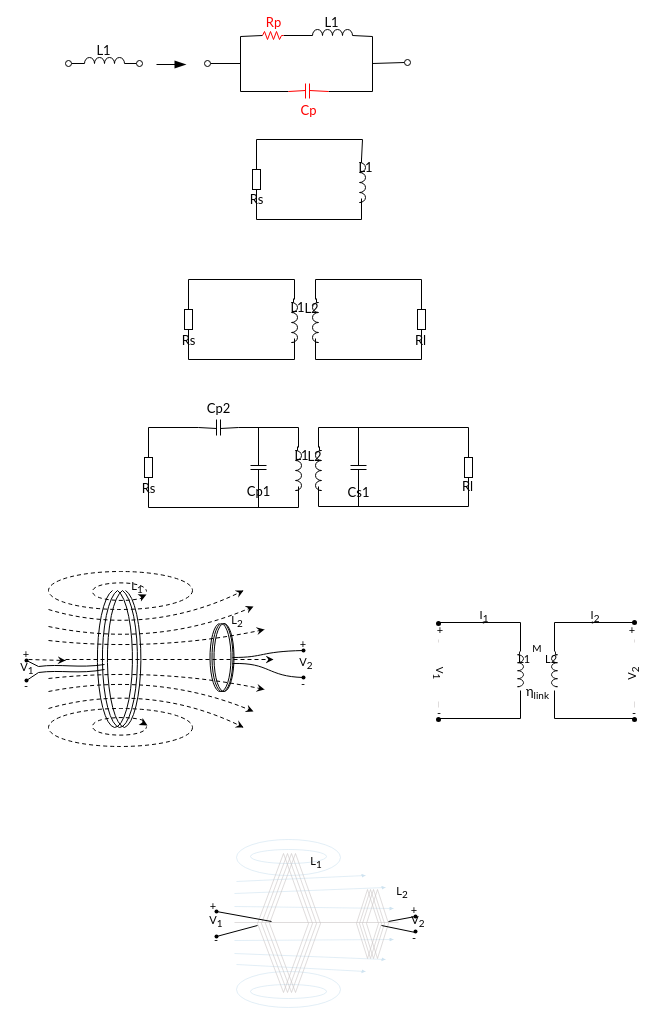
<!DOCTYPE html>
<html lang="en">
<head>
<meta charset="utf-8">
<title>Inductive link circuits</title>
<style>
:root { --ink: #000; --accent: #f00; --paper: #fff; --field: #cfe3f0; --wire: #c9c5c5; }
* { box-sizing: border-box; }
body { margin: 0; background: var(--paper); }
.sheet { position: relative; width: 658px; height: 1020px; overflow: hidden; color: var(--ink); font: 13px/16px Lato, Carlito, sans-serif; }
.drawing { position: absolute; inset: 0; display: block; }
.label { position: absolute; left: var(--x); top: var(--y); margin: -12.5px 0 0 0.5px; transform: translateX(-50%); white-space: nowrap; }
.label sub { font-size: 10px; line-height: 0; vertical-align: -3px; }
.parasitic { color: var(--accent); }
.small { font-size: 11px; margin: -12px 0 0 1px; }
.tiny { font-size: 10px; }
.turn-right { margin-top: -8px; transform: translate(-50%, 0) rotate(90deg); }
.turn-left { margin-top: -8px; transform: translate(-50%, 0) rotate(-90deg); }
.line { fill: none; stroke: var(--ink); stroke-width: 1; }
.red { stroke: var(--accent); }
.dashed { stroke-dasharray: 4 3; }
.solid { fill: var(--ink); stroke: none; }
.open { fill: var(--paper); stroke: var(--ink); }
.field { fill: none; stroke: var(--field); stroke-width: .6; }
.wire { fill: none; stroke: var(--wire); stroke-width: .6; }
</style>
</head>
<body>
<main class="sheet">
<svg class="drawing" width="658" height="1020" viewBox="0 0 658 1020" aria-hidden="true">
  <defs>
    <path id="coil-flat" d="M0 0a5 6 0 0 1 10 0a5 6 0 0 1 10 0a5 6 0 0 1 10 0a5 6 0 0 1 10 0"/>
    <path id="coil-up" d="M0 0v4h-2a6 5 0 0 1 0 10a6 5 0 0 1 0 10a6 5 0 0 1 0 10a6 5 0 0 1 0 10h2"/>
    <rect id="resistor" x="-4" y="-10" width="8" height="20"/>
    <path id="capacitor" d="M-8 -2H8M-8 2H8"/>
    <path id="tip" d="M0 0l-8 -4l2 4l-2 4z"/>
    <marker id="arrow" markerWidth="9" markerHeight="9" refX="8" refY="4" orient="auto" markerUnits="userSpaceOnUse"><path class="solid" d="M8 4L0 0L3 4L0 8z"/></marker>
    <marker id="pale-arrow" markerWidth="5" markerHeight="5" refX="4" refY="2" orient="auto" markerUnits="userSpaceOnUse"><path d="M4 2L0 0V4z" fill="var(--field)"/></marker>
    <path id="big-diamond" d="M0 -70L25 0L0 69L-26 0z"/>
    <path id="small-diamond" d="M0 -34L11 0L0 35L-11 0z"/>
  </defs>

  <g id="equivalent-inductor" class="line" transform="translate(.5 .5)">
    <path d="M71 63H84M124 63H136"/>
    <use href="#coil-flat" x="84" y="63"/>
    <path d="M156 64H176"/><path class="solid" d="M186 64L174 60V68z"/>
    <path d="M210 63H240M372 63L404 62M262 35L240 36V91H288M328 91H372V36L352 35M283 35H312"/>
    <use href="#coil-flat" x="312" y="35"/>
    <path class="red" d="M262 35l2 -4l3 8l3 -8l3 8l3 -8l3 8l2 -4h2M288 91L305 90M309 90L328 91M305 83V98M309 83V98"/>
    <circle class="open" cx="68" cy="63" r="3"/><circle class="open" cx="139" cy="63" r="3"/>
    <circle class="open" cx="207" cy="63" r="3"/><circle class="open" cx="407" cy="62" r="3"/>
  </g>

  <g id="source-loop" class="line" transform="translate(.5 .5)">
    <path d="M256 169V139H362L361 159M361 198V219H256V189"/>
    <use href="#resistor" x="256" y="179"/><use href="#coil-up" x="361" y="158"/>
  </g>

  <g id="coupled-loops" class="line" transform="translate(.5 .5)">
    <path d="M188 309V279H294V299M294 338V359H188V329M421 309V279H315V299M315 338V359H421V329"/>
    <use href="#resistor" x="188" y="319"/><use href="#resistor" x="421" y="319"/>
    <use href="#coil-up" x="293" y="298"/>
    <use href="#coil-up" transform="translate(316 298) scale(-1 1)"/>
  </g>

  <g id="matched-loops" class="line" transform="translate(.5 .5)">
    <path d="M148 457V427H198L216 428M220 428L238 427H298V447M298 486V507H148V477M258 427V465M258 469V507"/>
    <path d="M468 457V427H318V447M318 486V506H468V477M358 427V465M358 469V506"/>
    <use href="#resistor" x="148" y="467"/><use href="#resistor" x="468" y="467"/>
    <use href="#capacitor" x="258" y="467"/><use href="#capacitor" x="358" y="467"/>
    <use href="#capacitor" transform="translate(218 427) rotate(90)"/>
    <use href="#coil-up" x="297" y="446"/>
    <use href="#coil-up" transform="translate(319 446) scale(-1 1)"/>
  </g>

  <g id="magnetic-coupling" class="line" transform="translate(.5 .5)">
    <g class="dashed">
      <ellipse cx="120" cy="590" rx="72" ry="19"/><ellipse cx="120" cy="727" rx="72" ry="19"/>
      <path d="M143 597C130 602 92 601 92 591C92 580 146 579 146 591M143 720C130 715 92 716 92 726C92 737 146 738 146 726"/>
      <g marker-end="url(#arrow)">
        <path d="M48 609C110 628 180 622 243 590"/>
        <path d="M48 626C115 640 185 636 253 606"/>
        <path d="M48 640C120 648 195 644 264 629"/>
        <path d="M28 659L65 660"/>
        <path d="M65 659H273"/>
        <path d="M48 678C120 670 195 674 264 689"/>
        <path d="M48 691C115 678 185 682 253 711"/>
        <path d="M48 708C110 690 180 695 243 727"/>
      </g>
    </g>
    <use class="solid" href="#tip" transform="translate(146 594) rotate(-25)"/>
    <use class="solid" href="#tip" transform="translate(147 725) rotate(30)"/>
    <path id="transmitter-coil" d="M112 590a18 69 0 0 0 2 137a18 69 0 0 0 3 -137a18 69 0 0 0 2 137a18 69 0 0 0 3 -137a18 69 0 0 0 2 137a18 69 0 0 0 1 -137"/>
    <path id="receiver-coil" d="M219 623a10 34 0 0 0 1 68a10 34 0 0 0 1 -68a10 34 0 0 0 1 68a10 34 0 0 0 1 -68a10 34 0 0 0 1 68a10 34 0 0 0 -1 -68"/>
    <path d="M26 660L38 666C60 663 78 668 104 664M26 680L38 672C60 669 78 674 104 669M232 657C265 657 258 651 303 650M232 663C270 662 266 676 303 677"/>
    <g class="solid"><circle cx="26" cy="660" r="2"/><circle cx="26" cy="680" r="2"/><circle cx="303" cy="650" r="2"/><circle cx="303" cy="677" r="2"/></g>
  </g>

  <g id="two-port" class="line" transform="translate(.5 .5)">
    <path d="M438 622H520V651M520 690V718H438M634 622H554V651M554 690V718H634"/>
    <use href="#coil-up" transform="translate(519 651) scale(1 .8)"/>
    <use href="#coil-up" transform="translate(555 651) scale(-1 .8)"/>
    <g class="solid"><circle cx="438" cy="623" r="2.5"/><circle cx="438" cy="719" r="2.5"/><circle cx="634" cy="622" r="2.5"/><circle cx="634" cy="719" r="2.5"/><circle cx="483" cy="622" r="1"/><circle cx="592" cy="622" r="1"/></g>
    <path class="wire" d="M438 639V642M634 639V642M438 701V707M634 701V707"/>
  </g>

  <g id="coil-sketch" transform="translate(.5 .5)">
    <g class="field">
      <ellipse cx="288" cy="857" rx="52" ry="18"/><ellipse cx="288" cy="856" rx="38" ry="7"/>
      <ellipse cx="288" cy="989" rx="52" ry="18"/><ellipse cx="288" cy="991" rx="38" ry="7"/>
      <g marker-end="url(#pale-arrow)">
        <path d="M236 881L365 875"/><path d="M234 893L385 887"/><path d="M234 906L393 908"/>
        <path d="M234 940L393 939"/><path d="M234 953L385 959"/><path d="M236 964L365 971"/>
      </g>
    </g>
    <g class="wire">
      <path d="M234 922H398"/>
      <use href="#big-diamond" x="283" y="923"/><use href="#big-diamond" x="287" y="923"/><use href="#big-diamond" x="291" y="923"/><use href="#big-diamond" x="295" y="923"/>
      <use href="#small-diamond" x="367" y="923"/><use href="#small-diamond" x="370" y="923"/><use href="#small-diamond" x="373" y="923"/><use href="#small-diamond" x="377" y="923"/>
    </g>
    <path class="line" d="M216 911L271 921M216 936L257 925M415 916L388 921M415 932L381 925"/>
    <g class="solid"><circle cx="216" cy="911" r="2"/><circle cx="216" cy="936" r="2"/><circle cx="415" cy="916" r="2"/><circle cx="415" cy="931" r="2"/></g>
  </g>
</svg>

<section aria-label="Inductor and its equivalent circuit">
  <span class="label" style="--x:103px;--y:54px">L1</span>
  <span class="label parasitic" style="--x:273px;--y:26px">Rp</span>
  <span class="label" style="--x:331px;--y:26px">L1</span>
  <span class="label parasitic" style="--x:308px;--y:114px">Cp</span>
</section>
<section aria-label="Source loop">
  <span class="label" style="--x:365px;--y:171px">L1</span>
  <span class="label" style="--x:256px;--y:203px">Rs</span>
</section>
<section aria-label="Coupled loops">
  <span class="label" style="--x:297px;--y:311px">L1</span>
  <span class="label" style="--x:311px;--y:312px">L2</span>
  <span class="label" style="--x:188px;--y:344px">Rs</span>
  <span class="label" style="--x:420px;--y:344px">Rl</span>
</section>
<section aria-label="Coupled loops with capacitors">
  <span class="label" style="--x:218px;--y:412px">Cp2</span>
  <span class="label" style="--x:301px;--y:459px">L1</span>
  <span class="label" style="--x:314px;--y:460px">L2</span>
  <span class="label" style="--x:148px;--y:492px">Rs</span>
  <span class="label" style="--x:258px;--y:495px">Cp1</span>
  <span class="label" style="--x:358px;--y:496px">Cs1</span>
  <span class="label" style="--x:467px;--y:490px">Rl</span>
</section>
<section aria-label="Magnetic coupling of two coils">
  <span class="label small" style="--x:136px;--y:590px">L<sub>1</sub></span>
  <span class="label small" style="--x:236px;--y:624px">L<sub>2</sub></span>
  <span class="label small" style="--x:25px;--y:658px">+</span>
  <span class="label small" style="--x:26px;--y:671px">V<sub>1</sub></span>
  <span class="label small" style="--x:25px;--y:690px">-</span>
  <span class="label small" style="--x:302px;--y:648px">+</span>
  <span class="label small" style="--x:305px;--y:666px">V<sub>2</sub></span>
  <span class="label small" style="--x:302px;--y:688px">-</span>
</section>
<section aria-label="Two-port model">
  <span class="label small" style="--x:483px;--y:619px">I<sub>1</sub></span>
  <span class="label small" style="--x:594px;--y:619px">I<sub>2</sub></span>
  <span class="label small" style="--x:439px;--y:634px">+</span>
  <span class="label small" style="--x:631px;--y:634px">+</span>
  <span class="label small tiny turn-right" style="--x:439px;--y:673px">V<sub>1</sub></span>
  <span class="label small turn-left" style="--x:631px;--y:673px">V<sub>2</sub></span>
  <span class="label small" style="--x:438px;--y:717px">-</span>
  <span class="label small" style="--x:633px;--y:717px">-</span>
  <span class="label small tiny" style="--x:536px;--y:652px">M</span>
  <span class="label small" style="--x:523px;--y:663px">L1</span>
  <span class="label small" style="--x:550px;--y:663px">L2</span>
  <span class="label" style="--x:537px;--y:695px">η<sub>link</sub></span>
</section>
<section aria-label="Coil sketch">
  <span class="label small" style="--x:315px;--y:865px">L<sub>1</sub></span>
  <span class="label small" style="--x:401px;--y:895px">L<sub>2</sub></span>
  <span class="label small" style="--x:212px;--y:910px">+</span>
  <span class="label small" style="--x:215px;--y:924px">V<sub>1</sub></span>
  <span class="label small" style="--x:215px;--y:944px">-</span>
  <span class="label small" style="--x:413px;--y:914px">+</span>
  <span class="label small" style="--x:417px;--y:924px">V<sub>2</sub></span>
  <span class="label small" style="--x:413px;--y:942px">-</span>
</section>
</main>
</body>
</html>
....
Scan the material above. Return every line containing the string "stroke".

.line { fill: none; stroke: var(--ink); stroke-width: 1; }
.red { stroke: var(--accent); }
.dashed { stroke-dasharray: 4 3; }
.solid { fill: var(--ink); stroke: none; }
.open { fill: var(--paper); stroke: var(--ink); }
.field { fill: none; stroke: var(--field); stroke-width: .6; }
.wire { fill: none; stroke: var(--wire); stroke-width: .6; }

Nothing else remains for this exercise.